Bernini’s sculpture Apollo and Daphne dates back to 1625, and is a striking work. Interestingly, Bernini intended it to be viewed from a particular angle, which would help the observer to get the story behind it immediately.
Originally, it was positioned so that anyone entering the room would see it that way. Later, the sculpture was moved and this artist intention would have been lost. For someone to really get the sculpture would require them to move round it. Any understanding of the sculpture therefore depends on the observer’s position in relation to it. This raises an interesting point, which I think illustrates my ideas of the objective nature of wine tasting.
Of course, we all bring a great deal to the wine tasting experience. You and I may sit together and taste the same wine, but I have a different set of olfactory receptors from you, and also we will differ in terms of our taste receptors, our salivary flow, and the various enzymes present in our mouths. Just as importantly, our experience of wine will be different, and we may also have different preferences that are independent of our biology. Our application to the task may differ: you might be more interesting in tasting the wine and interrogating its properties in an analytic way, while I’m more interested in just having a drink and pay cursory attention to what’s in my glass. Add into the mix the fact that each of us might be tasting slightly differently from day to day, and any attempt to find objectivity in this endeavour seems flawed.
But I would argue that there is objectivity in wine tasting, and to do make my case I want to appeal to sculpture.
Think of the flavour of the wine as a sculpture standing in a room. As we taste we enter the room. The fact we enter the room is an act of faith that we believe that this thing (the sculpture, representing the flavour of the wine) actually exists. It’s there, it’s real. Wine education, wine criticism, and the sort of tasting that takes place in the wine trade on a regular basis is practiced in such a way that it’s clear that everyone believes that the wines they taste have a ‘taste’. What I mean by this is that the behaviour of the entire wine world indicates that it is almost universally believed that the taste of wine is a property of the wine.
Neuroscientists correctly point out that our perception is an edited version of reality. It is something constructed by the brain. So, some argue, the taste of wine doesn’t exist outside the brain of a taster, and so is actually a property of the taster and not the wine. It is based upon the chemistry of the wine, but it is entirely subjective in nature.

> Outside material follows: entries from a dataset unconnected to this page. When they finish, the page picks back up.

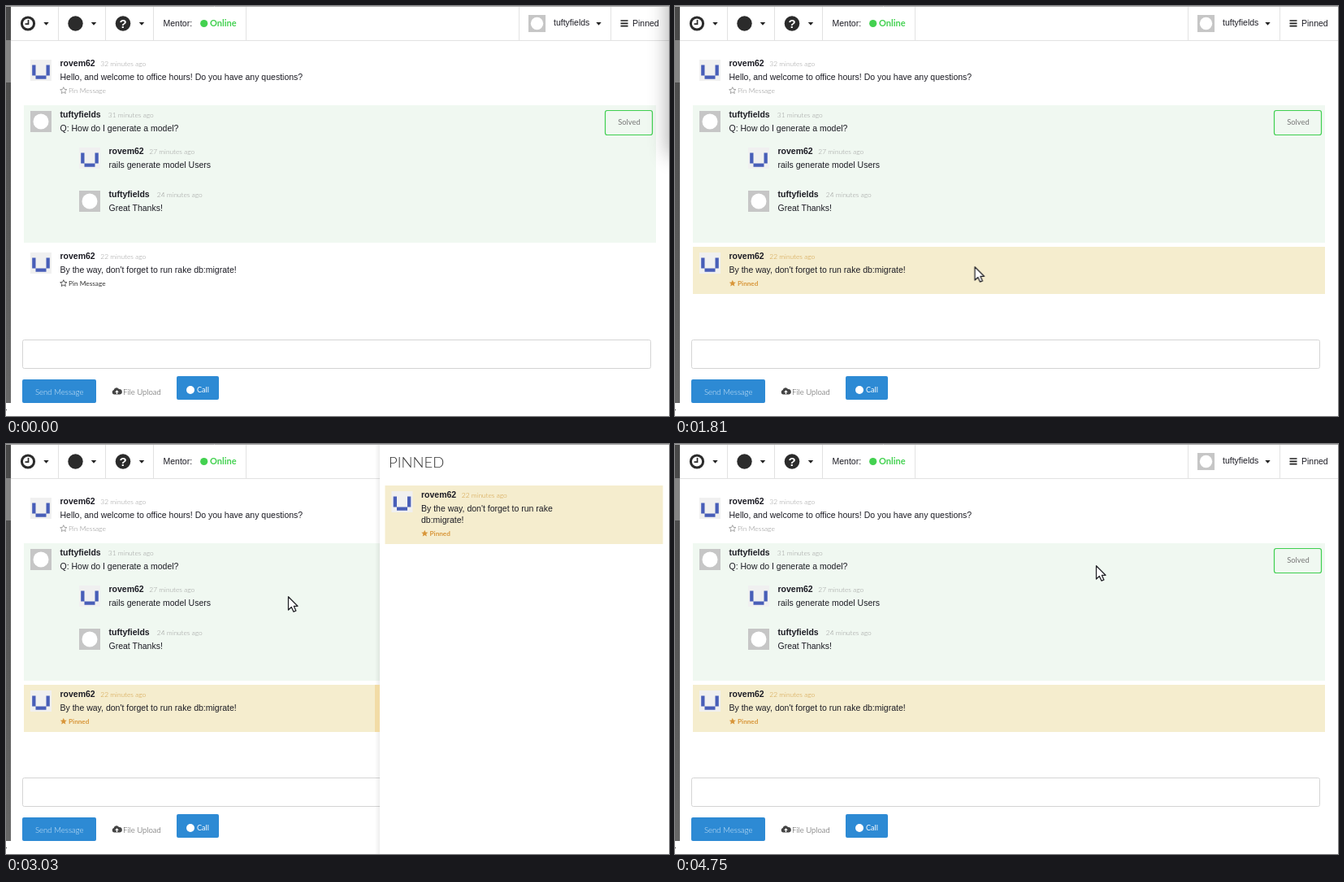
Write an HTML page that moves like this. It is 816 by 504 pixels and loops after 5.88 s.

```html
<!DOCTYPE html>
<html lang="en">
<head>
<meta charset="utf-8">
<title>Pin a message</title>
<style>
html, body { margin: 0; width: 100%; height: 100%; overflow: hidden; background: #fff; }
svg { display: block; width: 100vw; height: 100vh; }
text { font: 10.5px "Liberation Sans", Arial, sans-serif; fill: #1c1c24; }
.name { font-weight: bold; }
.lato { font-family: Lato, sans-serif; font-weight: 300; }
.small { font-size: 8.4px; fill: #999; }
.label { font-size: 9.6px; fill: #444; }
.link .small { font-size: 8.5px; fill: #8c8c8c; }
.link use { fill: none; stroke: #8f8f8f; stroke-width: .8; }
.dark .small { fill: #333; font-weight: 400; font-size: 8.3px; }
.dark use { stroke: #333; }
.pinned .small { fill: #d09a3c; }
.pinned .link .small { font-size: 8.2px; font-weight: 700; fill: #d8963a; }
.pinned .link use { fill: #d8963a; stroke: none; }

/* Every part shares one 5880 ms clock. */
.anim { animation: 5.88s linear infinite; }
.toggle { animation-timing-function: step-end; }
#edge { animation-name: edge; }
#plain { animation-name: plain; }
#pin-row { animation-name: pin-row; }
#idle-link { animation-name: idle-link; }
#hover-link { animation-name: hover-link; }
#panel { animation-name: panel; }
#panel-shade { animation-name: panel-shade; }
#pointer { animation-name: pointer; }
#arrow { animation-name: arrow; }
#hand { animation-name: hand; }

@keyframes edge { 0% { opacity: 1 } 23.13%, 100% { opacity: 0 } }
@keyframes plain { 0% { opacity: 1 } 24.66%, 100% { opacity: 0 } }
@keyframes pin-row { 0% { opacity: 0 } 24.66%, 100% { opacity: 1 } }
@keyframes idle-link { 0% { opacity: 0 } 1.7% { opacity: 1 } 15.4%, 100% { opacity: 0 } }
@keyframes hover-link { 0% { opacity: 1 } 1.7% { opacity: 0 } 15.4%, 100% { opacity: 1 } }
@keyframes panel {
  0%, 41.84% { transform: translateX(356px); animation-timing-function: ease }
  46.43%, 67.35% { transform: translateX(0); animation-timing-function: ease }
  71.94%, 100% { transform: translateX(356px) }
}
@keyframes panel-shade { 0% { opacity: 0 } 41.84% { opacity: 1 } 67.35%, 100% { opacity: 0 } }
@keyframes arrow { 0% { opacity: 0 } 1.02% { opacity: 1 } 35.7% { opacity: 0 } 46.9%, 100% { opacity: 1 } }
@keyframes hand { 0% { opacity: 0 } 35.7% { opacity: 1 } 46.9%, 100% { opacity: 0 } }
@keyframes pointer {
  0%, 1.02% { transform: translate(80px, 346px) }
  3.23%, 10.71% { transform: translate(152px, 388px) }
  13.4% { transform: translate(106px, 371px) }
  15.8% { transform: translate(58px, 351px) }
  18.37%, 28.74% { transform: translate(74px, 343px) }
  29.76% { transform: translate(205px, 396px) }
  30.78% { transform: translate(367px, 321px) }
  33.2% { transform: translate(560px, 190px) }
  36.2% { transform: translate(786px, 18px) }
  38.1%, 39.12% { transform: translate(776px, 24px) }
  41.5%, 46.77% { transform: translate(769px, 33px) }
  48.81% { transform: translate(540px, 60px) }
  50.6% { transform: translate(334px, 177px) }
  51.53%, 79.42% { transform: translate(347px, 187px) }
  80.78%, 100% { transform: translate(518px, 149px) }
}
</style>
</head>
<body>
<svg viewBox="0 0 816 504" preserveAspectRatio="none">
  <defs>
    <path id="star" d="M0-4.3 1.18-1.62 4.09-1.33 1.9.62 2.53 3.48 0 2-2.53 3.48-1.9.62-4.09-1.33-1.18-1.62Z"/>
    <path id="caret" d="M-3.2-1.5H3.2L0 2.2Z" fill="#222"/>
    <g id="mentor">
      <rect width="26" height="26" fill="#f0f0f0"/>
      <path d="M2.2 6.5h4.3v13h13v-13h4.3v13h-4.3v4.3h-13v-4.3h-4.3Z" fill="#485eb8"/>
    </g>
    <g id="student">
      <rect width="26" height="26" fill="#c6c6c6"/>
      <circle cx="13" cy="13" r="9.5" fill="#fff"/>
    </g>
    <linearGradient id="shade"><stop stop-opacity="0"/><stop offset="1" stop-opacity=".07"/></linearGradient>
    <linearGradient id="strip" x2="0" y2="1"><stop stop-color="#484848"/><stop offset="1" stop-color="#686868"/></linearGradient>
    <filter id="blur" x="-300%" y="-30%" width="700%" height="160%"><feGaussianBlur stdDeviation="12"/></filter>
  </defs>
  <rect width="816" height="504" fill="#fff"/>

  <g id="sidebar">
    <rect width="6" height="488" fill="url(#strip)"/>
    <rect y="42" width="6" height="52" fill="#848484"/>
    <rect y="496" width="1" height="1" fill="#333"/>
  </g>

  <g id="header">
    <path d="M6 42.5H816M64.5 1V42M122.5 1V42M181.5 1V42M295.5 1V42M631.5 1V42M744.5 1V42" stroke="#e2e2e2"/>
    <circle cx="27" cy="21.5" r="7.6" fill="none" stroke="#2b2b2b" stroke-width="3"/>
    <path d="M27.5 17V22.2H23.5" fill="none" stroke="#2b2b2b" stroke-width="1.7"/>
    <circle cx="85.5" cy="21.5" r="9.2" fill="#2b2b2b"/>
    <circle cx="144" cy="21.5" r="9.3" fill="#2b2b2b"/>
    <text x="144" y="27" text-anchor="middle" style="font-size:15px;font-weight:bold;fill:#fff">?</text>
    <use href="#caret" x="49.5" y="21.5"/><use href="#caret" x="108" y="21.5"/>
    <use href="#caret" x="167" y="21.5"/><use href="#caret" x="729.5" y="21.5"/>
    <text x="193.5" y="25">Mentor:</text>
    <circle cx="243.7" cy="21.5" r="4.6" fill="#43d150"/>
    <text class="lato" x="251" y="25" style="font-size:11px;font-weight:700;fill:#43d150">Online</text>
    <use href="#student" transform="translate(643 11) scale(.81)"/>
    <text x="674" y="24">tuftyfields</text>
    <path d="M756.5 18h9M756.5 21.3h9M756.5 24.6h9" stroke="#222" stroke-width="1.7"/>
    <text x="771" y="25">Pinned</text>
  </g>

  <rect x="22" y="122" width="778" height="169" fill="#f0f8f1"/>
  <rect x="737.5" y="128.5" width="58" height="30" rx="2.5" fill="none" stroke="#3fcf50" stroke-width="1.2"/>
  <text class="lato label" x="767" y="146" text-anchor="middle" style="font-size:9.4px;font-weight:400;fill:#777">Solved</text>
  <g id="thread"></g>
  <g id="plain" class="anim toggle"></g>
  <g id="pin-row" class="anim toggle pinned"></g>

  <g id="composer">
    <rect x="20.5" y="410.5" width="773" height="35" rx="2" fill="#fff" stroke="#d4d4d4"/>
    <rect x="20" y="459" width="91" height="29" rx="2" fill="#2d8ad4"/>
    <text class="lato label" x="36" y="477.5" style="fill:#d5eafa">Send Message</text>
    <path d="M133 477.5a2.8 2.8 0 0 1-.4-5.4a3.5 3.5 0 0 1 6.5-1a2.6 2.6 0 0 1 1 6.4Z" fill="#444"/>
    <path d="M135.8 477v-2.3h-1.7l2.4-2.5 2.4 2.5h-1.7v2.3Z" fill="#fff"/>
    <text class="lato label" x="144" y="477.5">File Upload</text>
    <rect x="210" y="455" width="52" height="29" rx="2" fill="#2d8ad4"/>
    <circle cx="227" cy="472" r="5" fill="#fff"/>
    <text class="lato label" x="235" y="475.3" style="font-size:9.1px;font-weight:400;fill:#fff">Call</text>
  </g>

  <g id="edge" class="anim toggle">
    <rect x="815" y="-20" width="26" height="204" fill="#000" opacity=".34" filter="url(#blur)"/>
  </g>

  <g id="panel" class="anim">
    <g id="panel-shade" class="anim toggle">
      <rect x="454" width="6" height="504" fill="url(#shade)"/>
      <rect x="454" y="296" width="6" height="58" fill="#f2dca6"/>
    </g>
    <rect x="460" width="356" height="504" fill="#fff"/>
    <text class="lato" x="471" y="29" style="font-size:18.5px;fill:#333">PINNED</text>
    <g id="panel-row" class="pinned"></g>
  </g>
  <path d="M0 .5H816" stroke="#a6a6a6"/>

  <g id="pointer" class="anim" fill="#fff" stroke="#25252a" stroke-width="1.3" stroke-linejoin="round">
    <path id="arrow" class="anim toggle" d="M.5.8V17L4.3 13.5 7 19.2 9.9 17.9 7.3 12.3H12Z"/>
    <g id="hand" class="anim toggle">
      <path d="M4 10 1.2 7.6Q.2 5.8 2 5.6L5 7V2.2Q5 .8 6.2.8T7.4 2.2V5.4H13Q15.5 5.6 15.5 8V11Q15.5 15 12 15H7.5Q5.6 15 4 12Z"/>
      <path d="M8.4 9v3M10.7 9v3M13 9v3" stroke-width=".8"/>
    </g>
  </g>
</svg>
<script>
const MENTOR = { name: "rovem62", icon: "mentor", timeX: 86.3 };
const STUDENT = { name: "tuftyfields", icon: "student", timeX: 95.8 };
const text = (x, y, cls, str) => `<text x="${x}" y="${y}" class="${cls}">${str}</text>`;

function link(label, y, id = "", cls = "") {
  const attrs = id ? `id="${id}" class="link anim toggle ${cls}"` : `class="link"`;
  return `<g ${attrs}><use href="#star" x="40.8" y="${y}"/>${text(47, y + 3.2, "lato small", label)}</g>`;
}

function message(x, y, who, minutes, lines, extra = "") {
  return `<g transform="translate(${x} ${y})">${extra}<use href="#${who.icon}"/>` +
    text(36.5, 8, "name", who.name) +
    text(who.timeX, 8.2, "lato small", `${minutes} minutes ago`) +
    lines.map((line, i) => text(36.5, 25 + 14 * i, "", line)).join("") + "</g>";
}

function pinnedMessage(x, y, width, lines) {
  const extra = 14 * (lines.length - 1);
  const back = `<rect x="-8" y="-7" width="${width}" height="${58 + extra}" fill="#f5edce"/>`;
  return message(x, y, MENTOR, 22, lines, back + link("Pinned", 38 + extra));
}

const fill = (id, html) => { document.getElementById(id).innerHTML = html; };
const tip = "By the way, don't forget to run rake db:migrate!";

fill("thread",
  message(30, 66, MENTOR, 32, ["Hello, and welcome to office hours! Do you have any questions?"], link("Pin Message", 38)) +
  message(30, 129, STUDENT, 31, ["Q: How do I generate a model?"]) +
  message(90, 174, MENTOR, 27, ["rails generate model Users"]) +
  message(90, 227, STUDENT, 24, ["Great Thanks!"]));
fill("plain", message(30, 303, MENTOR, 22, [tip],
  link("Pin Message", 38, "idle-link") + link("Pin Message", 38, "hover-link", "dark")));
fill("pin-row", pinnedMessage(30, 303, 778, [tip]));
fill("panel-row", pinnedMessage(474.5, 58, 342, ["By the way, don't forget to run rake", "db:migrate!"]));
</script>
</body>
</html>
```
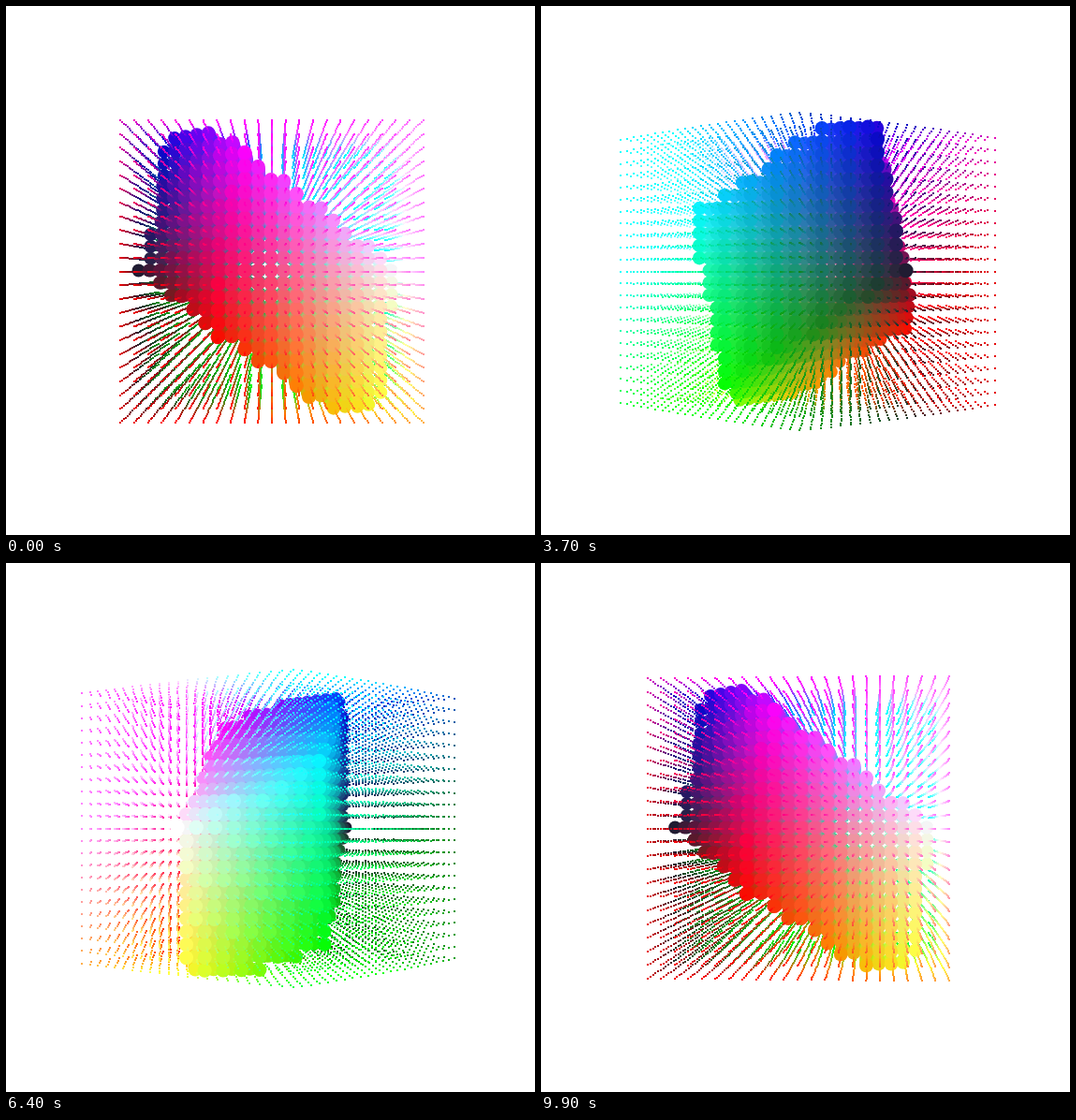
Write an HTML page with a canvas that moves like this. It is 565 px wide and 565 px high and loops after 10000 ms.

```html
<!DOCTYPE html>
<html lang="en">
<head>
<meta charset="utf-8">
<title>Rotating colour space</title>
<style>
  html, body { margin: 0; width: 100%; height: 100%; overflow: hidden; background: #fff; }
  canvas { display: block; }
</style>
</head>
<body>
<canvas id="stage" width="565" height="565"></canvas>
<script>
const ctx = document.getElementById('stage').getContext('2d');
const HALF = 11, SIZE = 22;              // 23 grid points per axis
const CX = 283, CY = 282.5, UNIT = 141.4; // screen centre and half edge of the cube
const STEP = 100, STEPS = 100;
const SHADE = [32, 28, 50];              // tone that black fades to
const EPS = 1e-6;

const inside = c => c > -EPS && c < SIZE + EPS;
const clamp = c => Math.max(0, Math.min(1, c / SIZE));

function toColor(rgb) {
  const c = rgb.map(clamp);
  const dark = 1 - Math.max(...c);
  return `rgb(${c.map((v, i) => Math.round(255 * v + SHADE[i] * dark))})`;
}

// One grid point: luma y (0..22), chroma u (vertical) and v (depth)
function makePoint(y, u, v) {
  const rgb = [y + 1.772 * v, y - 0.272 * u - 0.902 * v, y + 1.4 * u];
  return { h: u / HALF, big: rgb.every(inside), color: toColor(rgb) };
}

const columns = [];
for (let y = 0; y <= SIZE; y++) {
  for (let v = -HALF; v <= HALF; v++) {
    const points = [];
    for (let u = -HALF; u <= HALF; u++) points.push(makePoint(y, u, v));
    columns.push({ x: y / HALF - 1, z: v / HALF, points });
  }
}

function draw(angle) {
  const cos = Math.cos(angle), sin = Math.sin(angle);
  for (const c of columns) {
    c.sx = c.x * cos + c.z * sin;
    c.depth = c.z * cos - c.x * sin;
  }
  columns.sort((a, b) => a.depth - b.depth);

  ctx.fillStyle = '#fff';
  ctx.fillRect(0, 0, 565, 565);
  for (const c of columns) {
    const zoom = 1 + c.depth / 7;
    const px = CX + c.sx * UNIT * zoom;
    for (const p of c.points) {
      const py = CY - p.h * UNIT * zoom;
      ctx.fillStyle = p.color;
      if (p.big) {
        ctx.beginPath();
        ctx.arc(px, py, 7 * zoom, 0, 2 * Math.PI);
        ctx.fill();
      } else {
        ctx.fillRect(Math.round(px), Math.round(py), 2, 2);
      }
    }
  }
}

const start = performance.now();
let shown = -1;
function tick() {
  const step = Math.floor((performance.now() - start) / STEP) % STEPS;
  if (step !== shown) {
    shown = step;
    draw(step / STEPS * 2 * Math.PI);
  }
  requestAnimationFrame(tick);
}
tick();
</script>
</body>
</html>
```
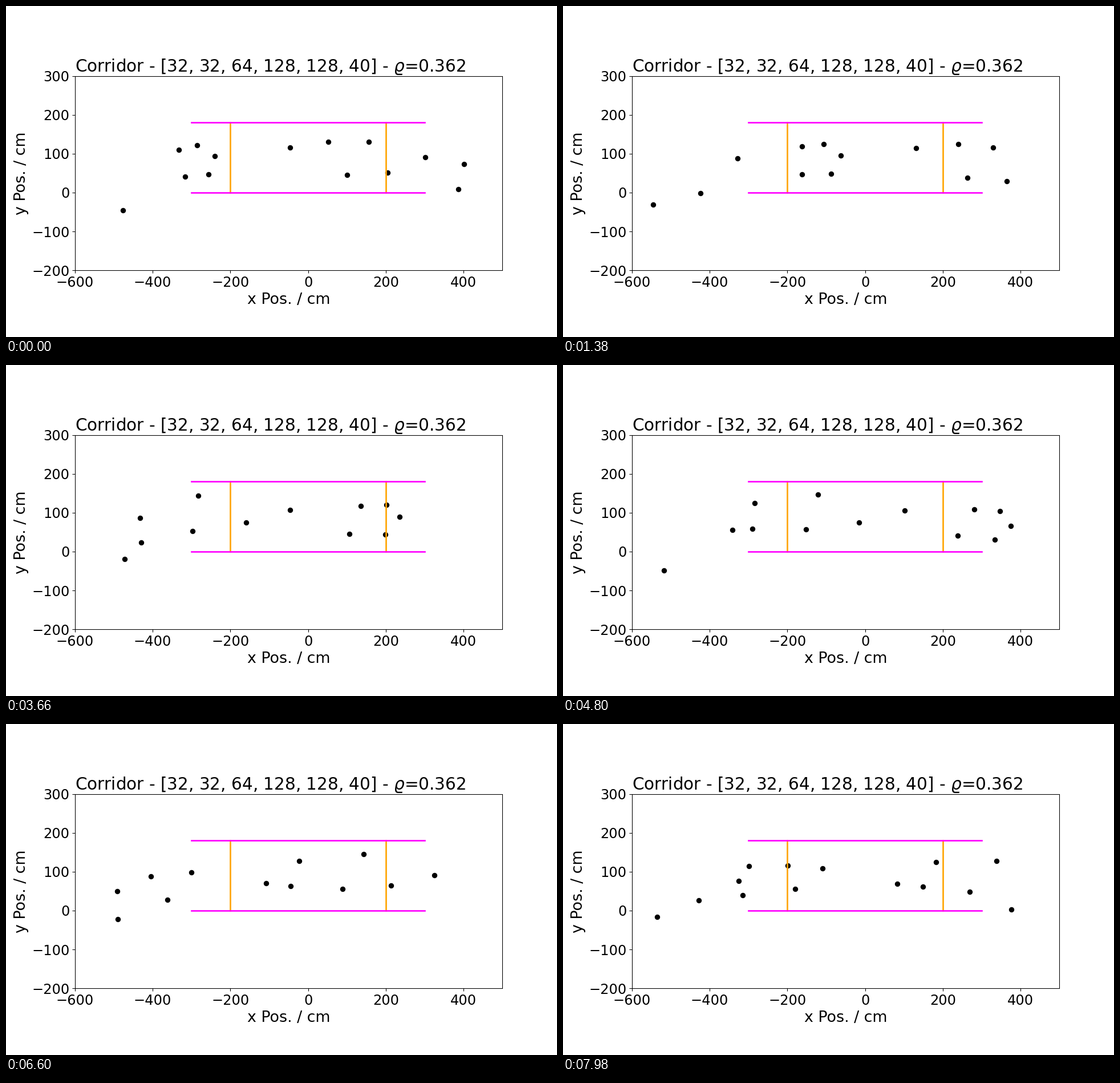
Recreate the animation shown at these times as a matplotlib script. Size 966 px wide and 580 px high, loop 8 s.

```python
import numpy as np
import matplotlib.pyplot as plt
from matplotlib.animation import FuncAnimation

W, H = 966, 580
PT = 96.6 / 72                     # pixels per point; the figure itself uses 72 dpi
LEFT, WIDTH = 120.9, 749.4         # plot box on the stage
CM = WIDTH / 1100                  # pixels per centimetre
X0, Y0 = LEFT + 600 * CM, 327.0    # stage position of the data origin
STEP_MS, FRAME_MS, LOOP_MS = 60, 40, 8000

plt.rcParams.update({
    "font.family": "DejaVu Sans",
    "font.size": 18 * PT,
    "axes.linewidth": 0.8 * PT,
    "axes.labelsize": 20 * PT,
    "axes.labelpad": 4 * PT,
    "axes.titlesize": 22 * PT,
    "axes.titlepad": 6 * PT,
})
for side in "xy":
    plt.rcParams.update({
        f"{side}tick.labelsize": 18 * PT,
        f"{side}tick.major.size": 3.5 * PT,
        f"{side}tick.major.width": 0.8 * PT,
        f"{side}tick.major.pad": 3.5 * PT,
    })


class Walker:
    """Climbs into a lane, crosses the corridor and bends off at its end.

    mid: step at the middle, speed: pixels per step there, lane: height on
    the stage. Everyone is a little slower towards both ends.
    """

    def __init__(self, mid, speed, lane, climb=70, bend=12, out=789):
        self.mid, self.speed, self.lane = mid, speed, lane
        self.climb, self.bend, self.out = climb, bend, out

    def at(self, step):
        x = 540 + 700 * np.tanh(self.speed * (step - self.mid) / 700)
        y = (self.lane
             + self.climb * (1 - np.tanh((x - 220) / 70)) / 2
             + self.bend * np.exp((x - 755) / 60))
        return x, y

    def seen(self, step):
        x, y = self.at(step)
        return 152 < x < self.out and y < 363


walkers = [
    Walker(-53, 5.0, 298, out=808),
    Walker(-51.2, 5.4, 250, out=808),
    Walker(-37.1, 5.4, 256),
    Walker(-25.6, 5.1, 289),
    Walker(-17.9, 5.41, 236),
    Walker(-11.7, 4.97, 295),
    Walker(-4.4, 5.67, 238),
    Walker(8.0, 5.28, 248),
    Walker(32.8, 5.42, 262),
    Walker(36.6, 5.18, 294),
    Walker(37.9, 5.57, 242),
    Walker(45.7, 5.4, 246),
    Walker(48.2, 4.86, 295),
    Walker(68.9, 5.29, 254, climb=172),
    Walker(84.0, 5.24, 275, climb=150, bend=30),
    Walker(95.5, 6.06, 227),
    Walker(100.9, 5.5, 288),
    Walker(114.3, 6.14, 240),
    Walker(117.1, 5.78, 284),
    Walker(124.9, 5.64, 279, climb=105),
    Walker(147.2, 5.98, 253, climb=139),
    Walker(154.9, 6.76, 248),
    Walker(155.9, 5.87, 288, climb=140),
    Walker(165.4, 6.82, 246),
    Walker(168.5, 6.8, 264, climb=140),
    Walker(170.4, 6.23, 296),
    Walker(190.7, 5.6, 257, climb=140),
    Walker(207.8, 5.6, 280),
]


def positions(step):
    x, y = np.array([w.at(step) for w in walkers if w.seen(step)]).T
    return np.column_stack([(x - X0) / CM, (Y0 - y) / CM])


fig = plt.figure(figsize=(W / 72, H / 72), dpi=72, facecolor="white")
ax = fig.add_axes([LEFT / W, 0.11, WIDTH / W, 0.77])
ax.set_aspect("equal")
ax.set_xlim(-600, 500)
ax.set_ylim(-200, 300)
ax.set_xticks(range(-600, 500, 200))
ax.set_yticks(range(-200, 301, 100))
ax.set_xlabel("x Pos. / cm")
ax.set_ylabel("y Pos. / cm")
ax.set_title(r"Corridor - [32, 32, 64, 128, 128, 40] - $\varrho$=0.362", loc="left")

for x in (-200, 200):
    ax.plot([x, x], [0, 180], color="orange", lw=2 * PT)
for y in (0, 180):
    ax.plot([-300, 300], [y, y], color="magenta", lw=2 * PT)
dots = ax.scatter([], [], s=36 * PT ** 2, c="black", linewidths=PT, zorder=1)


def update(frame):
    step = (frame * FRAME_MS + FRAME_MS // 2) // STEP_MS
    dots.set_offsets(positions(step))
    return [dots]


anim = FuncAnimation(fig, update, frames=LOOP_MS // FRAME_MS,
                     interval=FRAME_MS, repeat=True, repeat_delay=0)
plt.show()
```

I used to think this was true. After all, is the sea salty unless there is an organism that can sense sodium chloride and experience a salty taste as a result?
But consider the sculpture again. Yes, we may differ in how we perceive the sculpture: we may be standing in a different place, or we may be paying less or more attention, and we may or may not know the story referred to, or the intention of the sculptor. The fact that we may differ from others in our perception of the sculpture, or that our perception may change according to our perspective, doesn’t prevent this sculpture from being real.
It’s like this with the flavour of a wine. I pick up a glass, and I’m trying to get the wine. I’m effectively moving myself as I might in relation to the sculpture, trying to see it from different angles with each sip or sniff. I gradually build my impression of it, but I rarely completely ‘get’ it. You might do the same, and while I can’t say that your perception is exactly the same as mine, because I don’t have access to your brain, we are both trying to get the taste of the wine. So the taste is an objective property, which we then perceive subjectively.
Do biological differences not make tasting together a futile exercise? They don’t help, but I don’t they are as bad as are made out. Yes, we all have a different repertoire of olfactory receptors, but the way we smell isn’t by each of these detecting one molecule, and when we smell and taste wine we don’t break it down into its constituent odorants. Instead, there is pattern recognition, and we learn to smell different groupings of odorants together as specific ‘smells’. A certain pattern of co-occurring odorants creates coffee, another creates red wine, another creates cheese. Immediately we identify these ‘objects’. Then we can differentiate among different types of each category, but this is rarely through identifying individual molecules. It’s perhaps for this reason that our perceptions are likely to be closer than we might suspect.